The walls soon close in. We are faced with some bigger drops and a few logjams, dealing with them accordingly. After a 50-foot rappel over a boulder, the canyon changes in character immediately. Looking downstream, None of us can believe what we see. Or what we do not for that matter. The canyon plunges into darkness. We take a rest, break out the headlamps and continue onwards. I still have never seen anything like it. The canyon enters a cave; we turn off our headlamps and look around. Pitch black. After a few minutes we are back in the light, if only for a moment.
At this point I think we all knew that we might be far over our heads this time. The canyon was no longer a dreamland; it was a more like a nightmare.
The canyon widens, enough for Chris to pick up a GPS signal. It is around 12:45, and we are about midway-through the technical section of the canyon. We grab a bite to eat, enjoy the sunlight, and push further. The canyon narrows back up and we reach another section of pitch black narrows. After this point, everything changed. Not long afterwards we reach a 40 foot drop into darkness. This time it looked serious.
It was. Off rope, I look down canyon. I can see Pat moving down a narrow slot, his headlamp illuminating more below. The floor gets wet and muddy, and I hear Pat yell, “water!” Not too far behind, soon I catch up to him at the edge of it. A narrow hallway that looks to be full of mud, water, quicksand. We look up with our headlamps we spot a small ledge 12 feet up. We back up, Pat makes the move, and gets down the other side. I put my right foot on the ledge, move my left foot to it, slip, hit the wall and land in the mud. I sink to above my knees. For a moment I do not move. Soon it hits me, I scream in pain.
No, not a nightmare, but more like a prison. Eventually the canyon opens up, thankfully for the last time, and we take a break in the dry sand. I lie in pain, staring at the sliver of sky above us, not knowing at the time that I had tore my right MCL. The canyon was not done with us yet, and there was no rescue party coming to save us. We gear up once again and head downcanyon. It is almost 6pm, the waning sunlight will soon set. We push through one more pool, climb around another deep pothole and soon we are at the sketchy traverse to the final 100 foot rappel and the exit from the madness. And soon enough we are out of the clutches of the canyon. The light quickly fades as we march down the now open canyon, my limp getting worse. After reaching a narrow ledge traverse, we decided that we were not going to make it out of the canyon today. We gather what wood that we can, and find a nice sandy alcove to camp in for the night. We find a stagnant pothole and treat some of the most disgusting water I have ever had to drink. We had severely underestimated this canyon, and tonight we were going to pay for it. As soon as we stop moving, my knee quickly worsened.

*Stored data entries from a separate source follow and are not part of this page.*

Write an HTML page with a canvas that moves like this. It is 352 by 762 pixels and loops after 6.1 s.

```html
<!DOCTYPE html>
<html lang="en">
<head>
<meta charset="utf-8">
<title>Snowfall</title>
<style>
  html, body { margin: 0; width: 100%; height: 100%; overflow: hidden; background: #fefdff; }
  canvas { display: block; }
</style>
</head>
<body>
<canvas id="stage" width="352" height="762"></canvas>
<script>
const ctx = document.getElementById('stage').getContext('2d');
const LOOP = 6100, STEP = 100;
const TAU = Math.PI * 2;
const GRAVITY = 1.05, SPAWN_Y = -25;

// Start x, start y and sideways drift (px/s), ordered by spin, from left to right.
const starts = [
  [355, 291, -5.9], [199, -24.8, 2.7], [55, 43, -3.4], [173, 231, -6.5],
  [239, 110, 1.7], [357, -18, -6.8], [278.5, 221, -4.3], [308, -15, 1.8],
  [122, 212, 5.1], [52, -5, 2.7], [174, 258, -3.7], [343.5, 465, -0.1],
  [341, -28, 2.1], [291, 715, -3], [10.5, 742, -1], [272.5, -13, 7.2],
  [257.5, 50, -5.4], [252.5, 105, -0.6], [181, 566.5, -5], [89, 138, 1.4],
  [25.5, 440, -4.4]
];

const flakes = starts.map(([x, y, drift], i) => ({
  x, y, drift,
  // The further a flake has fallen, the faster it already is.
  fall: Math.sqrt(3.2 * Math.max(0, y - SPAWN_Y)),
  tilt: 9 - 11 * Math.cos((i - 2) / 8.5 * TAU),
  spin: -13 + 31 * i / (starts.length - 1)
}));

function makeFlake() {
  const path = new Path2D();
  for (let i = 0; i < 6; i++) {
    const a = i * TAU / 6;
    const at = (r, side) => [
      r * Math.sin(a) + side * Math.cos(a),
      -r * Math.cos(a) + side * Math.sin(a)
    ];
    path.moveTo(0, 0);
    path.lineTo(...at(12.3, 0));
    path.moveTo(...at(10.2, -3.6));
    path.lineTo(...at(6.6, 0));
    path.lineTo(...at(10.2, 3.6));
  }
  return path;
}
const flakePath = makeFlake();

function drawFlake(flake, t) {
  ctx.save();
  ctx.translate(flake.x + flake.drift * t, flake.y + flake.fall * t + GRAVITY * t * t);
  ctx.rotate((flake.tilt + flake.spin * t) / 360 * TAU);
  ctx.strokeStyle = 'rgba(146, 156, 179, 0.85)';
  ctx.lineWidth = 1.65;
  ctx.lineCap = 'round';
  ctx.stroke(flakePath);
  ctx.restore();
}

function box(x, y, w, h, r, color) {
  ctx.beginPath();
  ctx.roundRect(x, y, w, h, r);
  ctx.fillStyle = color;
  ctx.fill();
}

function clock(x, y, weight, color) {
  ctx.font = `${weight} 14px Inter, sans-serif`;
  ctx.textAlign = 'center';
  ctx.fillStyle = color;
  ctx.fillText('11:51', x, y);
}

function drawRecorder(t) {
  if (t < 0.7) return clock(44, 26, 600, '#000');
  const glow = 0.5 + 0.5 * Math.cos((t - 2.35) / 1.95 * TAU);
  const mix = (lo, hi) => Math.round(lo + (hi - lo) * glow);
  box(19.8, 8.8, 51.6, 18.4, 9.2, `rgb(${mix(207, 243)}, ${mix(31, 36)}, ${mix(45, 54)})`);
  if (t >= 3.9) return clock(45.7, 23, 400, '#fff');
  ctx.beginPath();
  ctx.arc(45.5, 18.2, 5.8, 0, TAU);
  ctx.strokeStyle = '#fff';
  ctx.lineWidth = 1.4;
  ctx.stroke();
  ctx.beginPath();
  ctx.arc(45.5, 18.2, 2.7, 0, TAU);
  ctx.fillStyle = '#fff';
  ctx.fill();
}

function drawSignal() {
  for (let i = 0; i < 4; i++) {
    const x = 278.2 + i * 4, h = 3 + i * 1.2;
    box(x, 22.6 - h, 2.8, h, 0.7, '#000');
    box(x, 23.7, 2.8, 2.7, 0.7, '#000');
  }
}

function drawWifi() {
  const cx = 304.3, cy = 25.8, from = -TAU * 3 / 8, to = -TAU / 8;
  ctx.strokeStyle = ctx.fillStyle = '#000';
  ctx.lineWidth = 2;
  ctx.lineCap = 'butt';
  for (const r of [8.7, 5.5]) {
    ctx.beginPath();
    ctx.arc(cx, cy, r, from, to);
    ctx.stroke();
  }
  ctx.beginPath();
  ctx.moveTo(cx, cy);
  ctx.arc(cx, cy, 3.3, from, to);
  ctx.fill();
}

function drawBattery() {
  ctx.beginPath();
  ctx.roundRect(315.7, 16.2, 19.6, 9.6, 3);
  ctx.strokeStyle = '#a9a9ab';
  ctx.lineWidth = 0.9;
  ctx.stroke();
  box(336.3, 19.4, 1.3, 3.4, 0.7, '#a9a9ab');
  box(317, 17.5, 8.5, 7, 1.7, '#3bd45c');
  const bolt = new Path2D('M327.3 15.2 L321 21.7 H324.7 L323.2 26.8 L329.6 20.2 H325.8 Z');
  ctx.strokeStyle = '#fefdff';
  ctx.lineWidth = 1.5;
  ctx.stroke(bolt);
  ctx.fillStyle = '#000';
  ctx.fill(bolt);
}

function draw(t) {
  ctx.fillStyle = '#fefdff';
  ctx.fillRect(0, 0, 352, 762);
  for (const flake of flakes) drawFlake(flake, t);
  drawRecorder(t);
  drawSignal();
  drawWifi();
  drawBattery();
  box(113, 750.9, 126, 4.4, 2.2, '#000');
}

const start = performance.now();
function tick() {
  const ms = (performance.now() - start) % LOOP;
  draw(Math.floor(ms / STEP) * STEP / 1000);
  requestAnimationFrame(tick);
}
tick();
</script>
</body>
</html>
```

I don’t think I slept at all. I don’t know how I could have, in a state of delirium. If it were not for the fire, it would have been a much longer night. That was about as bad as it gets, and makes me appreciate things a bit more sometimes. At first light we gather our belongings and head for the ledge, now with less than 1 liter of water between the group. We get on belay, each of us inches our way across, and soon it is done. Shortly after we reach our final exit out of the canyon; a series of steep climbs followed by an 800-foot scramble up a loose and narrow canyon, taking it all the way to the rim. Met by the warm sun and a nice breeze, we drink the remaining water on top of the mesa and are soon back to my 4runner.